This caught our eye. Who didn’t love those toys at the bottom of their Cocoa Pebbles? Well, there are multiple Fun or Bizarre Tax Facts webpages that mention that Canadian companies receive a tax break for including a toy in their cereal. The webpages even note that the tax break only applies if the gift in the cereal isn’t wine, beer, or liquor.

Of course, we don’t want to share information with you without first substantiating it, so we did some research on this.

We couldn’t dig up any documentation about such a tax break. But, the plot thickened when we did find what we the writers of this newsletter believe to be the source of the misinformed tax “fact.”

A tax notice from the Province of Ontario discusses whether a package containing a sales tax-exempt item (such as cereal) would be taxable if it contained a taxable item (such as a toy). It concludes that, as long as the cost of the toy plus the packaging is less than 10% of the cereal, then the cereal remains exempt. It mentions that the taxable item cannot be liquor, beer, or wine (as well as candy, snacks, or soft drinks).

All of this seems to suggest that the misinformation began when someone misunderstood the notice to mean that cereal becomes tax-exempt if a toy is inserted into it. Our research indicates that the cereal isn’t taxable to begin with, and it doesn’t become taxable if a toy is included, as long as the toy meets certain qualifications.

We conclude the answer to our quiz is false.

But we’re always open to learning. Know something we don’t about this little obscurity? Or have ideas for future quizzes or newsletter content? Send an email to

We’ll try to bring the quiz back closer to home next week. Stay tuned.

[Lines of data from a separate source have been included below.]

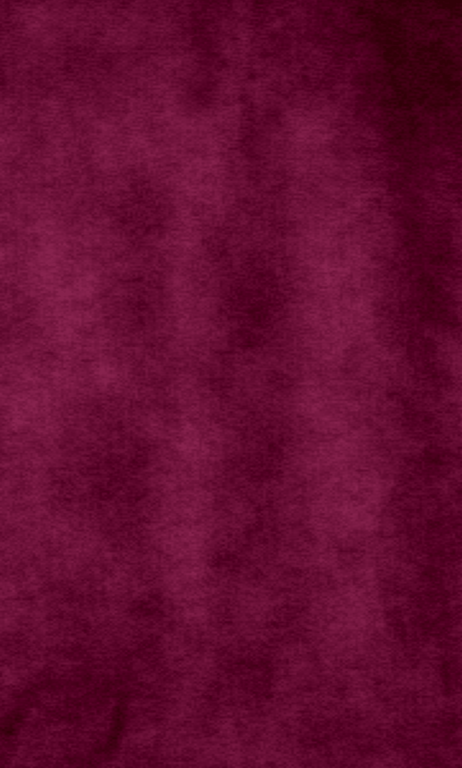
Write a WebGL 2 fragment shader that draws this texture.

```glsl
#version 300 es
precision highp float;
// Worn wine-red velvet: soft vertical folds, cloudy mottling and a fine nap.
// One tone value is summed from folds, shadows, creases and noise layers,
// then turned into colour by a nearly linear dark-to-light ramp.

uniform vec2 u_resolution;
out vec4 fragColor;

float hash(vec2 p) {
    return fract(sin(dot(p, vec2(127.1, 311.7))) * 43758.5453);
}

float noise(vec2 p) {
    vec2 cell = floor(p), f = fract(p);
    f = f * f * (3.0 - 2.0 * f);
    float low = mix(hash(cell), hash(cell + vec2(1, 0)), f.x);
    float high = mix(hash(cell + vec2(0, 1)), hash(cell + vec2(1, 1)), f.x);
    return mix(low, high, f.y);
}

// Layered noise, centred on zero
float fbm(vec2 p) {
    float sum = 0.0, amplitude = 0.5;
    for (int i = 0; i < 5; i++) {
        sum += amplitude * (noise(p) - 0.5);
        p = mat2(0.8, 0.6, -0.6, 0.8) * p * 2.03 + 17.3;
        amplitude *= 0.5;
    }
    return sum;
}

// Soft dark line from a to b
float crease(vec2 p, vec2 a, vec2 b, float width) {
    vec2 ab = b - a;
    float along = clamp(dot(p - a, ab) / dot(ab, ab), 0.0, 1.0);
    float d = length(p - a - ab * along);
    return smoothstep(width, 0.0, d) * (1.0 - 0.7 * along);
}

// Shaded flap of cloth with a rounded outline
float flap(vec2 uv, vec2 centre, vec2 radii) {
    return smoothstep(1.04, 0.92, length((uv - centre) / radii));
}

void main() {
    vec2 uv = gl_FragCoord.xy / u_resolution;
    vec2 p = uv * vec2(u_resolution.x / u_resolution.y, 1.0);
    vec2 warp = vec2(fbm(p * 6.0 + 3.1), fbm(p * 6.0 + 41.7));
    vec2 soft = uv + 0.16 * warp;

    // Broad vertical folds, strongest in the middle
    float body = smoothstep(0.0, 0.35, uv.y) * smoothstep(1.02, 0.65, uv.y);
    float tone = 3.5 + 0.55 * body;
    tone += 0.75 * body * cos(6.2832 * (soft.x - 0.08) / 0.33);

    // Shadows towards the corner and the edges
    tone -= 2.5 * smoothstep(0.62, 0.0, length((soft - 1.0) * vec2(1.0, 1.15)));
    tone -= 0.8 * smoothstep(0.78, 1.02, soft.x);
    tone -= 0.8 * smoothstep(0.84, 1.02, soft.y);
    tone -= 0.8 * smoothstep(0.3, 0.0, soft.y);
    tone -= 0.8 * smoothstep(0.2, 0.0, length((soft - vec2(0.54, 0.17)) * vec2(0.8, 1.0)));

    // Flaps, the upper fold edge and small creases
    vec2 loose = uv + 0.04 * warp;
    tone -= 0.85 * flap(loose, vec2(1.0, 0.26), vec2(0.2, 0.16));
    tone -= 0.5 * flap(loose, vec2(1.0, 0.61), vec2(0.1, 0.06));
    float edge = loose.x - 0.51 - 0.15 * (uv.y - 0.8);
    tone += 0.9 * smoothstep(-0.12, 0.0, edge) * smoothstep(0.015, -0.005, edge)
          * smoothstep(0.7, 0.9, uv.y);
    vec2 bent = p + 0.025 * warp;
    tone -= 2.2 * crease(bent, vec2(0.007, 0.045), vec2(0.06, 0.13), 0.022);
    tone -= 2.0 * crease(bent, vec2(0.146, 0.03), vec2(0.159, 0.1), 0.014);
    tone -= 1.1 * crease(bent, vec2(0.58, 0.1), vec2(0.573, 0.23), 0.016);

    // Cloudy mottling, from wide to small
    tone += 3.4 * fbm(p * vec2(7.0, 3.5) + 8.2);
    tone += 3.1 * fbm(p * vec2(17.0, 13.0) + 25.4);
    tone += 1.9 * fbm(p * vec2(45.0, 60.0) + 61.9);

    // Nap: short sideways threads, fine grain and a few worn flecks
    tone += 0.9 * (noise(p * vec2(110.0, 300.0)) - 0.5);
    tone += 1.45 * (noise(p * vec2(300.0, 370.0) + 7.7) - 0.5);
    float fleck = noise(p * vec2(42.0, 105.0) + 90.3);
    tone -= 0.6 * smoothstep(0.8, 0.97, fleck);

    // Colour ramp; green only appears in the lighter half
    tone = clamp(tone, -0.4, 5.9);
    vec3 colour = vec3(0.215 + 0.053 * tone,
                       max(0.0, 0.035 * (tone - 2.1)),
                       0.05 + 0.0425 * tone);
    fragColor = vec4(colour, 1.0);
}
```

New judicial case

We’ve added NYCTL 2016-A Trust v Eglise Baptiste De La Communion Fraternelle, Inc. to Judicial cases.